What is a short sale?
A Short Sale is the sale of real property where the market price of the property is less than all mortgages held against that property, or the loan balance. In order to make a sale happen, the lender(s) must approve the offer amount and terms.
What is a BPO and how it affects your short sale?
BPO stand for Brokers Price Opinion which is a brief appraisal performed by an independent licensed real estate agent. Often, lenders will require two BPO's is an effort to establish current market value. The lender will use this BPO in determining whether the offer is acceptable.
What relevance is the BPO to the seller and listing agent?
Before the seller accepts an offer, the seller or listing agent needs to create his/her best guestimate of what the subject properties BPO will be. Sellers want the offer that they accept to be within 5% of BPO. Otherwise, the lender will most likely counter the offer and this wastes time. The listing price should be 5% greater than BPO.
What if a seller accepts an offer below BPO?
In this scenario, the lender will likely counter the offer and the buyer has the option to counter the lenders offer or accept the counter.
What are the risks associated with doing a short sale?
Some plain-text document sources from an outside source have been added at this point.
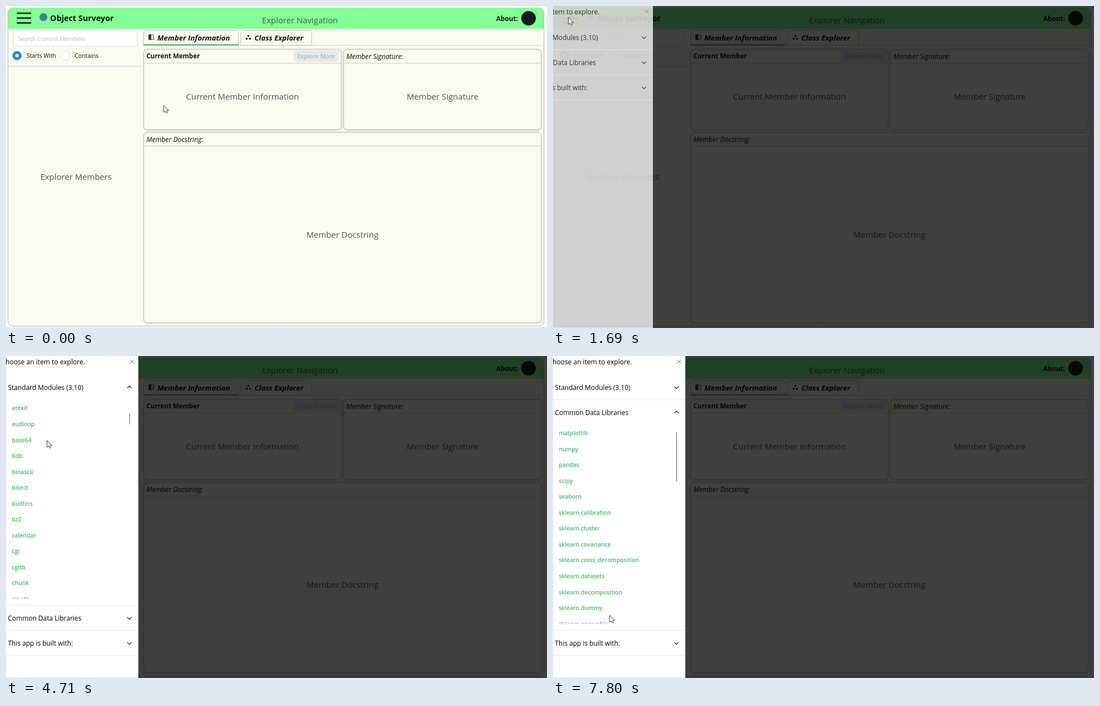
Animation, 969 px wide and 578 px high, one loop 8000 ms. Source, as an HTML page with a canvas:

```html
<!DOCTYPE html>
<html lang="en">
<head>
<meta charset="utf-8">
<title>Module browser</title>
<style>
  html, body { margin: 0; width: 100%; height: 100%; overflow: hidden; background: #fff; }
  canvas { display: block; width: 969px; height: 578px; }
</style>
</head>
<body>
<canvas id="stage" width="969" height="578"></canvas>
<script>
const ctx = document.getElementById('stage').getContext('2d');
const W = 969, H = 578, LOOP = 8000;
const CREAM = '#fbfaee', INK = '#111', GREY = '#555', EDGE = '#bfc1b8', LINE = '#e6e9ec';
const DRAWER = 237, PANEL = 369, ROW = 45, STEP = 28.55;

const MODULES = ('abc aifc argparse array ast asyncio atexit audioop base64 bdb binascii bisect ' +
  'builtins bz2 calendar cgi cgitb chunk cmath cmd code codecs codeop collections colorsys ' +
  'compileall concurrent.futures configparser contextlib contextvars copy copyreg cProfile csv ' +
  'ctypes dataclasses datetime dbm decimal difflib dis distutils doctest email encodings ' +
  'ensurepip enum errno faulthandler fcntl filecmp fileinput fnmatch fractions ftplib ' +
  'functools gc getopt getpass gettext glob graphlib grp gzip').split(' ');
const LIBRARIES = ['matplotlib', 'numpy', 'pandas', 'scipy', 'seaborn'].concat(
  ('calibration cluster covariance cross_decomposition datasets decomposition dummy ensemble')
    .split(' ').map(name => 'sklearn.' + name));

// Where the pointer goes: menu button, first row, list, further down, second row
const VISITS = [
  { from: 0, to: 600, x: 27, y: 20 },
  { from: 2230, to: 2570, x: 64, y: 61 },
  { from: 3690, to: 4300, x: 73, y: 151 },
  { from: 5450, to: 5850, x: 93, y: 206 },
  { from: 6700, to: 7350, x: 101, y: 465 },
];
const WHEEL = [
  { from: 4325, to: 5180, by: 400 },
  { from: 5450, to: 6250, by: 600 },
  { from: 6320, to: 7080, by: 323 },
];

const clamp = v => Math.max(0, Math.min(1, v));
const between = (t, a, b) => t >= a && t < b;
const smooth = p => p * p * (3 - 2 * p);
const glide = (t, { from, to }) => smooth(clamp((t - from) / (to - from)));

// Progress from 0 to 1 in n equal jumps, the first at a and the last at b
function jumps(t, a, b, n) {
  return clamp(Math.floor((t - a) / ((b - a) / (n - 1)) + 1.001) / n);
}

function pointerAt(t) {
  return VISITS.reduce((at, visit) => {
    const p = glide(t, visit);
    return { x: at.x + (visit.x - at.x) * p, y: at.y + (visit.y - at.y) * p };
  }, { x: 282, y: 178 });
}

const scrollAt = t => WHEEL.reduce((sum, turn) => sum + turn.by * glide(t, turn), 0);

function hoveredAt(t) {
  if (between(t, 560, 1080)) return 'menu';
  if (between(t, 2440, 3740)) return 'modules';
  if (between(t, 7210, 7700)) return 'libraries';
  return '';
}

// y is the middle of the capital letters
function text(str, x, y, size, color = INK, style = '', align = 'left') {
  ctx.font = `${style} ${size}px "Open Sans", "Noto Sans", sans-serif`;
  ctx.textAlign = align;
  ctx.fillStyle = color;
  ctx.fillText(str, x, y + size * 0.357);
}

const caption = (str, x, y) => text(str, x, y, 14.85, GREY, '', 'center');

function paint(fill, stroke) {
  ctx.lineWidth = 1;
  if (fill) { ctx.fillStyle = fill; ctx.fill(); }
  if (stroke) { ctx.strokeStyle = stroke; ctx.stroke(); }
}

function box(x, y, w, h, r, fill, stroke) {
  ctx.beginPath();
  ctx.roundRect(x, y, w, h, r);
  paint(fill, stroke);
}

function disc(x, y, r, fill, stroke) {
  ctx.beginPath();
  ctx.arc(x, y, r, 0, Math.PI * 2);
  paint(fill, stroke);
}

function path(points, color, width = 1) {
  ctx.beginPath();
  points.forEach(([x, y]) => ctx.lineTo(x, y));
  ctx.strokeStyle = color;
  ctx.lineWidth = width;
  ctx.stroke();
}

const hline = (x1, x2, y, color, width) => path([[x1, y], [x2, y]], color, width);

function card(x, y, w, h, title, size, style) {
  ctx.save();
  ctx.shadowColor = 'rgba(0,0,0,.14)';
  ctx.shadowBlur = 3;
  ctx.shadowOffsetY = 1;
  box(x, y, w, h, 7, CREAM, EDGE);
  ctx.restore();
  hline(x, x + w, y + 25, '#c9cac1');
  text(title, x + 5, y + 12.7, size, INK, style);
}

function tab(x, w, title) {
  box(x, 43.5, w, 27, [6, 6, 0, 0], CREAM, EDGE);
  text(title, x + 24.5, 57, 13.2, INK, 'italic bold');
}

function radio(x, label, checked) {
  disc(x, 89, 7.8, checked ? '#228be6' : '#fff', checked ? '#228be6' : '#d8dcdf');
  if (checked) disc(x, 89, 3, '#fff');
  text(label, x + 17, 89.5, 10.4);
}

function drawHeader() {
  box(4, 3, 959, 38, [7, 7, 0, 0], '#82ff95');
  for (let i = 0; i < 3; i++) hline(19.5, 45, 13 + i * 8.7, '#0a0f0a', 2.4);
  disc(67, 20, 7, '#3c79ab');
  text('Object Surveyor', 79, 21.5, 14.3, INK, 'bold');
  text('Explorer Navigation', 526.5, 26, 14.85, '#48614c', '', 'center');
  text('About:', 878, 22.5, 11.7, INK, 'bold');
  disc(936, 22, 13, '#161b18');
}

function drawSidebar() {
  box(12.5, 44.5, 222, 28, 3, '#fff', '#dcdfe0');
  text('Search Current Members', 21, 59.5, 10.4, '#b3b9bf');
  radio(19.7, 'Starts With', true);
  radio(106, 'Contains', false);
  hline(4, 243, 108.3, '#d3dadf', 1.3);
  caption('Explorer Members', 125.5, 307);
}

function drawTabs() {
  hline(247, 961, 70.7, '#ced2cf');
  tab(246.5, 170, 'Member Information');
  tab(420.5, 127, 'Class Explorer');
  hline(246, 417, 69.7, '#37b24d', 1.8);
  box(255.5, 51.5, 9, 9, 1, '#ddd', '#444');
  box(256, 51, 4, 10, 0, '#333');
  for (let i = 0; i < 3; i++) {
    const angle = Math.PI * (2 * i / 3 - 0.5);
    disc(434 + 3.4 * Math.cos(angle), 57 + 3.4 * Math.sin(angle), 1.7, INK);
  }
}

function drawPage() {
  box(0, 0, W, H, 0, '#fefefe');
  box(3.5, 3.5, 960, 571, 8, CREAM, '#b5bbb0');
  drawHeader();
  drawSidebar();
  drawTabs();

  card(246.5, 77.5, 354, 144.5, 'Current Member', 11.5, 'bold');
  box(515, 79.5, 81, 20.5, 4, '#e5e9ea');
  text('Explore More', 555.5, 90.3, 10.6, '#b0b7be', '600', 'center');
  caption('Current Member Information', 423.5, 163);

  card(604.5, 77.5, 354.5, 144.5, 'Member Signature:', 12.2, 'italic');
  caption('Member Signature', 782, 163);

  card(246.5, 226.5, 712.5, 342, 'Member Docstring:', 12.2, 'italic');
  caption('Member Docstring', 602.5, 411);
  hline(0, W, 577.5, '#d8d8d8');
}

function chevron(y, turn) {
  ctx.save();
  ctx.translate(221, y - 0.3 - turn);
  ctx.rotate(Math.PI * turn);
  path([[-3.7, -1.8], [0, 1.9], [3.7, -1.8]], INK, 1.2);
  ctx.restore();
}

function drawRow(label, y, open, hovered) {
  if (hovered) box(0, y - 23, DRAWER, 44, 0, '#f8f9fa');
  text(label, 3.5, y, 11.9, '#000', '500');
  chevron(y, open);
}

function drawList(names, top, open, scroll, thumb) {
  if (open <= 0) return;
  ctx.save();
  ctx.globalAlpha *= open;
  ctx.beginPath();
  ctx.rect(0, top + 4, DRAWER, Math.max(0, Math.min(353, PANEL * open - 4)));
  ctx.clip();
  names.forEach((name, i) => {
    text(name, 10.5, top + 15.4 + i * STEP - scroll, 10.3, '#40c057', '600');
  });
  box(220.7, top + 14 + scroll * 0.065, 1.4, thumb, 0, '#75897b');
  ctx.restore();
}

function drawDrawer(t, shown) {
  const second = smooth(jumps(t, 7540, 7800, 5));
  const first = smooth(jumps(t, 2910, 3220, 6)) * (1 - second);
  const hovered = hoveredAt(t);
  const y2 = 102 + PANEL * first;
  const y3 = y2 + ROW + PANEL * second;

  ctx.save();
  ctx.translate(Math.round(DRAWER * (shown - 1)), 0);
  ctx.globalAlpha = shown;
  box(-40, 0, DRAWER + 40, H, 0, '#fff');
  text('Choose an item to explore.', 141.5, 11, 12, '#000', '', 'right');
  for (const s of [-3.5, 3.5]) path([[225.8 - s, 6.5], [225.8 + s, 13.5]], '#777');

  drawRow('Standard Modules (3.10)', 57, first, hovered === 'modules');
  drawList(MODULES, 78, first, scrollAt(t), 19.5);
  drawRow('Common Data Libraries', y2, second, hovered === 'libraries');
  drawList(LIBRARIES, y2 + 21, second, 0, 88);
  drawRow('This app is built with:', y3, 0, false);
  for (const y of [y2 - 23.5, y3 - 23.5, y3 + 21.5, 577.5]) hline(0, DRAWER, y, LINE);
  ctx.restore();
}

function drawHand() {
  box(-4, 6, 11, 10, 4, '#fff', '#444');
  box(-1.5, 0, 3, 10, 1.5, '#fff', '#444');
  box(-1, 7, 7, 6, 2, '#fff');
}

function drawArrow() {
  ctx.beginPath();
  [[0, 0], [0, 12.5], [2.9, 10], [4.8, 14], [6.9, 13.1], [5.1, 9.2], [9, 9.2]]
    .forEach(([x, y]) => ctx.lineTo(x, y));
  ctx.closePath();
  paint('#fff', '#444');
}

function drawPointer(t) {
  const { x, y } = pointerAt(t);
  ctx.save();
  ctx.translate(Math.round(x) + 0.5, Math.round(y) + 0.5);
  if (hoveredAt(t)) drawHand(); else drawArrow();
  ctx.restore();
}

function draw(t) {
  drawPage();
  const opening = clamp(Math.floor((t - 1550) / 70 + 0.001) / 5);
  if (opening > 0) {
    box(0, 0, W, H, 0, `rgba(0,0,0,${0.75 * clamp(opening * 2.5)})`);
    drawDrawer(t, 1 - (1 - opening) ** 2.75);
  }
  drawPointer(t);
}

const start = performance.now();
function frame() {
  draw((performance.now() - start) % LOOP);
  requestAnimationFrame(frame);
}
frame();
</script>
</body>
</html>
```
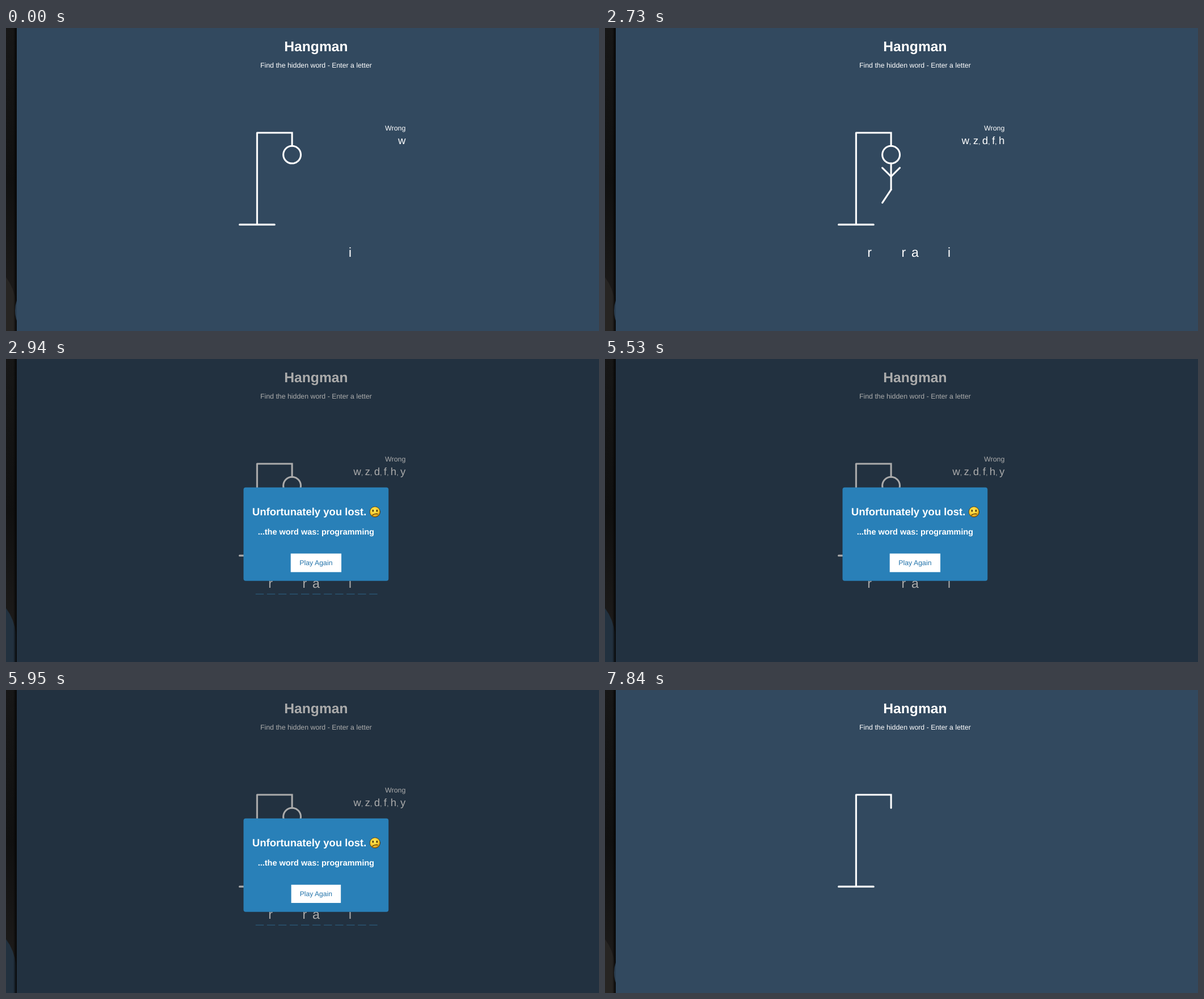
These frames come from a looping animation (1047 by 535 pixels, 8 s). An HTML page:

```html
<!DOCTYPE html>
<html lang="en">
<head>
<meta charset="utf-8">
<title>Hangman</title>
<style>
  html, body { margin: 0; width: 100%; height: 100%; overflow: hidden; background: #32495f; }
  svg { display: block; width: 1047px; height: 535px; }
  text { font: 12.35px "Liberation Sans", Arial, sans-serif; fill: #fff; text-anchor: middle; text-rendering: geometricPrecision; }
  .bold { font-weight: bold; }
  .figure { fill: none; stroke: #fff; stroke-width: 4; stroke-linecap: round; }
  #word text { font-size: 23.16px; }
  #wrong text { text-anchor: end; }
  #wrong tspan { font-size: 18.53px; }
</style>
</head>
<body>
<svg viewBox="0 0 1047 535">
  <defs>
    <linearGradient id="wall" x2="0" y2="1">
      <stop offset="0" stop-color="#171717"/>
      <stop offset=".5" stop-color="#101010"/>
      <stop offset="1" stop-color="#201e1d"/>
    </linearGradient>
    <linearGradient id="edge">
      <stop offset="0" stop-color="#000" stop-opacity="0"/>
      <stop offset="1" stop-color="#080808"/>
    </linearGradient>
    <radialGradient id="face" cx=".42" cy=".35" r=".65">
      <stop offset="0" stop-color="#ffe85a"/>
      <stop offset=".7" stop-color="#f8c62a"/>
      <stop offset="1" stop-color="#b87b10"/>
    </radialGradient>
  </defs>

  <rect width="1047" height="535" fill="#32495f"/>
  <text class="bold" x="547.4" y="40.5" style="font-size:24.7px">Hangman</text>
  <text x="547.4" y="69.7">Find the hidden word - Enter a letter</text>

  <g class="figure" transform="translate(397 169.6) scale(.772)">
    <path d="M60 20H140V50M60 20V230M20 230H100"/>
    <g id="parts">
      <circle cx="140" cy="70" r="20"/>
      <path d="M140 90V150"/>
      <path d="M140 120L120 100"/>
      <path d="M140 120L160 100"/>
      <path d="M140 150L120 180"/>
      <path d="M140 150L160 180"/>
    </g>
  </g>

  <g id="wrong">
    <text x="705.5" y="181">Wrong</text>
    <text x="705.5" y="204.7" id="misses"></text>
  </g>
  <g id="word"></g>

  <rect width="19" height="535" fill="url(#wall)"/>
  <path id="blob" d="M0 440Q14 458 18 486V535H0Z"/>
  <rect x="13" width="6" height="535" fill="url(#edge)"/>
  <path id="sliver" d="M19 481Q13 499 19 517Z" fill="#2b3e50"/>

  <g id="popup">
    <rect x="19" width="1028" height="535" opacity=".33"/>
    <path id="dashes" d="M440.7 415.2H656" stroke="#294f69" stroke-width="1.8" stroke-dasharray="14.4 5.67"/>
    <rect x="419.4" y="226.7" width="256" height="165" rx="3.9" fill="#2980b8"/>
    <text class="bold" x="434.8" y="276" style="font-size:18.53px;text-anchor:start">Unfortunately you lost.</text>
    <g fill="none" stroke="#3c2505" stroke-linecap="round">
      <circle cx="651.5" cy="269.9" r="9.2" fill="url(#face)" stroke-width=".7"/>
      <path d="M648 267v1.8M655 267v1.8" stroke-width="2.2"/>
      <path d="M647 275.8Q651 272.6 656 273.6" stroke-width="1.3"/>
    </g>
    <text class="bold" x="547.4" y="310.3" style="font-size:14.45px">...the word was: programming</text>
    <g id="button">
      <rect x="502.7" y="343.5" width="89.4" height="32.8" fill="#fff"/>
      <text x="547.4" y="364" style="fill:#2273aa">Play Again</text>
    </g>
  </g>
</svg>
<script>
const $ = id => document.getElementById(id);
const LOOP = 8000, LOST = 2940, UNHOVER = 5530, PRESS = 5950, RESET = 6020;
const misses = [["w", 0], ["z", 560], ["d", 1610], ["f", 2380], ["h", 2730], ["y", LOST]];
const shownAt = { i: 0, a: 770, r: 1050 };

const letters = [..."programming"].map((letter, i) => {
  const el = document.createElementNS("http://www.w3.org/2000/svg", "text");
  el.textContent = letter;
  el.setAttribute("x", 547.4 + (i - 5) * 20.07);
  el.setAttribute("y", 404);
  return $("word").appendChild(el);
});

const show = (el, on) => el.setAttribute("visibility", on ? "visible" : "hidden");
const display = (el, on) => { el.style.display = on ? "" : "none"; };

function draw(t) {
  const playing = t < RESET, lost = playing && t >= LOST;
  const guessed = misses.filter(([, at]) => playing && t >= at);
  display($("wrong"), playing);
  $("misses").innerHTML = guessed.map(([letter]) => `<tspan>${letter}</tspan>`).join(", ");
  [...$("parts").children].forEach((part, i) => show(part, i < guessed.length));
  letters.forEach(el => show(el, playing && t >= (shownAt[el.textContent] ?? Infinity)));
  display($("popup"), lost);
  display($("dashes"), t < UNHOVER || t >= PRESS);
  display($("sliver"), !lost);
  $("blob").setAttribute("fill", lost ? "#22313f" : "#272523");
  $("button").setAttribute("transform",
    t >= PRESS ? "translate(547.4 359.9) scale(.98) translate(-547.4 -359.9)" : "");
}

const start = performance.now();
function tick() {
  draw((performance.now() - start) % LOOP);
  requestAnimationFrame(tick);
}
tick();
</script>
</body>
</html>
```
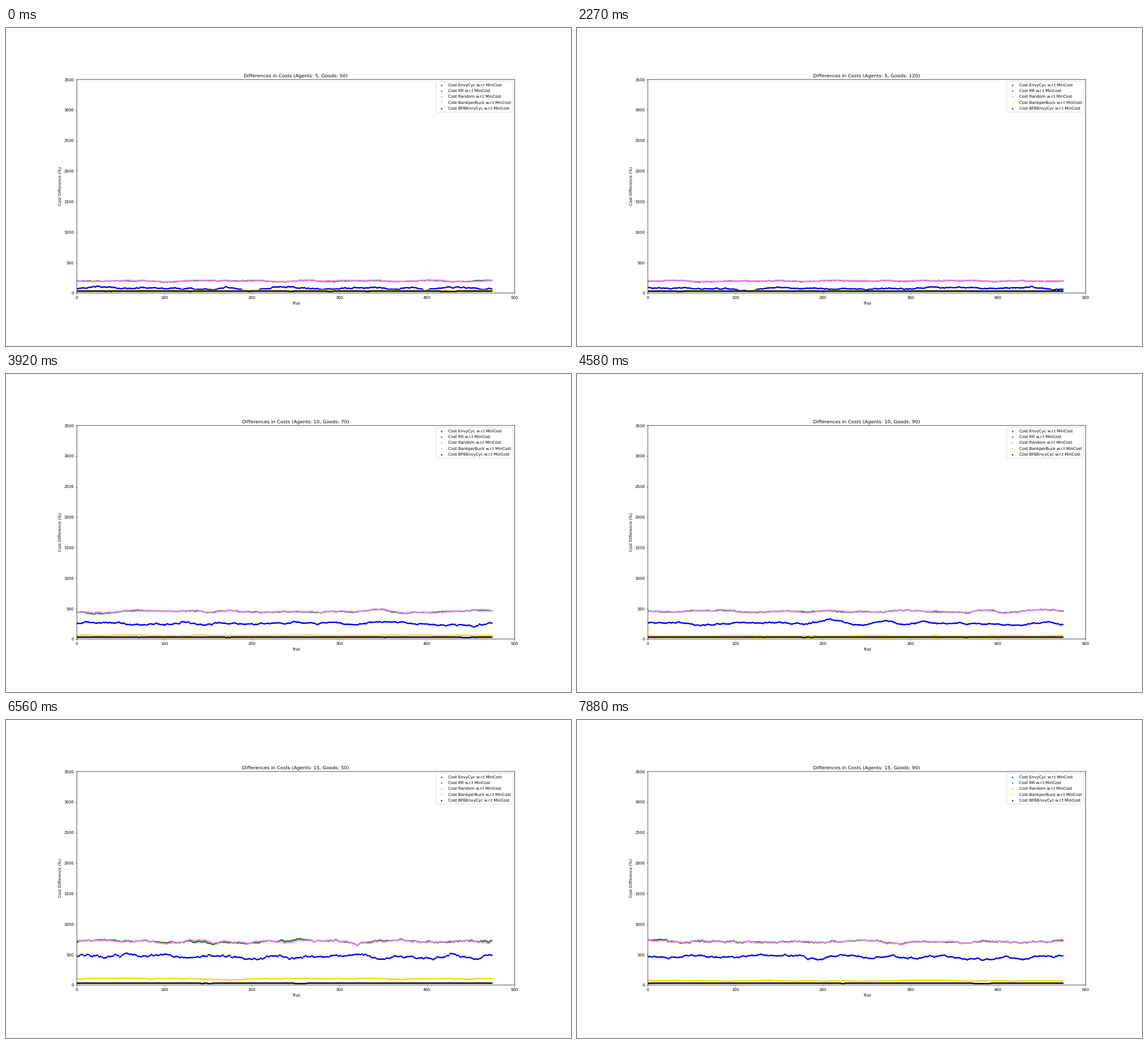
These frames come from a looping animation (998 px wide and 561 px high, 8000 ms). A matplotlib script:

```python
import numpy as np
import matplotlib.pyplot as plt
from matplotlib.animation import FuncAnimation

W, H, DPI = 998, 561, 50
LOOP, STEP = 8000, 20          # ms
HOLD, LEAD = 330, 40           # ms per chart, time already spent on the first
CHARTS = 25
TRIALS, WINDOW = 475, 26
LEFT, RIGHT, TOP, BOTTOM = 125.1, 898.5, 90.9, 467.7   # plot box in pixels
DOT = 3.74                     # dot diameter in points
GRID = 6.4                     # cost values fall on a fine vertical raster

SERIES = [("EnvyCyc", "blue"), ("RR", "green"), ("Random", "violet"),
          ("BankperBuck", "gold"), ("BFBEnvyCyc", "black")]

# Each dot is a tiny dash with round caps; gaps in y separate them
X = (np.arange(TRIALS)[:, None] + [-0.02, 0.02, 0.02]).ravel()


def dashes(values):
    y = np.repeat(np.round(values / GRID) * GRID, 3)
    y[2::3] = np.nan
    return y


def rolling(rng, sd):
    """Moving average of white noise, with standard deviation sd."""
    noise = rng.normal(0, sd * np.sqrt(WINDOW), TRIALS + WINDOW - 1)
    return np.convolve(noise, np.ones(WINDOW) / WINDOW, "valid")


def chart(k):
    agents, goods = 5 * (1 + k // 10), 50 + 10 * (k % 10)
    rng = np.random.default_rng(400 + k)
    calm = (50 / goods) ** 0.3
    envy = 0.68 * agents ** 2 + 25.4 * agents - 64
    upper = 50.5 * agents - 52 + rolling(rng, 1.4 * agents * calm)
    buck = 30 + 300 * (agents - 3) / goods
    drift = 0.5 * agents * calm
    rows = [envy + rolling(rng, (13 + agents) * calm),
            upper + rolling(rng, drift),
            upper + rolling(rng, drift),
            buck + rolling(rng, 0.05 * buck * calm),
            31 + rolling(rng, 1.5 * calm)]
    title = f"Differences in Costs (Agents: {agents}, Goods: {goods})"
    return title, [dashes(row) for row in rows]


charts = [chart(k) for k in range(CHARTS)]

plt.rcParams.update({"font.family": "DejaVu Sans", "font.size": 10,
                     "text.hinting": "none", "axes.linewidth": 1.0,
                     "path.simplify": False})
fig = plt.figure(figsize=(W / DPI, H / DPI), dpi=DPI, facecolor="white")
ax = fig.add_axes([LEFT / W, 1 - BOTTOM / H, (RIGHT - LEFT) / W, (BOTTOM - TOP) / H])
ax.set(xlim=(0, 500), ylim=(0, 3500), xlabel="Trial", ylabel="Cost Difference (%)")
for spine in ax.spines.values():
    spine.set_snap(False)
title = ax.set_title("", fontsize=12.2, pad=7)

lines = []
for name, color in SERIES:
    lines += ax.plot(X, np.zeros_like(X), color=color, lw=DOT,
                     solid_capstyle="round", snap=False)
    ax.scatter([], [], s=5, color=color, label=f"Cost {name} w.r.t MinCost")
ax.legend(loc="upper right")


def update(i):
    k = min((i * STEP + STEP // 2 + LEAD) // HOLD, CHARTS - 1)
    text, rows = charts[k]
    title.set_text(text)
    for line, y in zip(lines, rows):
        line.set_ydata(y)
    return [title, *lines]


anim = FuncAnimation(fig, update, frames=LOOP // STEP, interval=STEP,
                     repeat=True, repeat_delay=0, blit=False)
plt.show()
```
The seller's credit will suffer but not as much as a foreclosure. There are a few scenarios that may occur. First, if the property is owner occupied, the IRS "The Mortgage Debt Relief Act of 2007" enables the seller to discharge the 1099 income that may occur as a result of the short sale deficiency. If an investment property, the 1099 income may not be discharged. Other risks may include a deficiency judgment for the short sale short fall. Sellers should, as a condition of their short sale, require the lender to agree not to pursue a deficiency judgment against the seller. A 1099 is unavoidable. It may be possible to have the lender agree to "mark" the short sale as "settle per agreement" and not "short sale.” While this is unlikely, it never hurts to ask. Another risk associated with a short sale is a "note" give-back. In some cases, the lender may seek a note from the seller as a compromise for agreeing to the short sale at a low interest and for an amortization period of possibly 5-10 years. The seller, of course, wants no note but many insurance companies or investors that backed the seller’s mortgage may require a note. What determines the amount of the note partially depends on the seller's liquid cash position and other debt credit ratings.
What if the seller does not agree with the lender's request for a note? Can the buyer or lender force the seller to close and accept any terms dictated by the lender(s)?
No, just as long as the seller adds language in the offer/contract that protects against this possibility. Additionally, the short sale FARBAR listing agreement has language that protects the seller and is subject to third party approval.
How long is the short sale process?
If the seller has one lender, it can take between 70-160 days. A second lender slows the process down about 40 days.
Can a seller speed up the process?
Yes. Use an agent that understands short sales. Call the loss mitigator and establish rapport. Make sure the file is "labeled" properly as a short sale. Call every 5 days and speak with the loss mitigator. Use a title company that helps the process. Use an attorney that works short sales. Keep a log. Present offers only that are at or near BPO.
Choose ADDvantage® to list and sell your short sale
If you have a short sale property to list, ADDvantage® will work diligently for you. ADDvantage® has the experience, smart and dedicated short sale team and marketing channels to get offers on your property and move them expeditiously to the lender.
Call 727-942-2929 or 1-877-232-9695 or leave your contact information below and ADDvantage® Real Estate Network's broker, Keith Gordon, will contact you today to discuss all of your options.
Speak with an attorney about possible additional risks not mentioned in this article.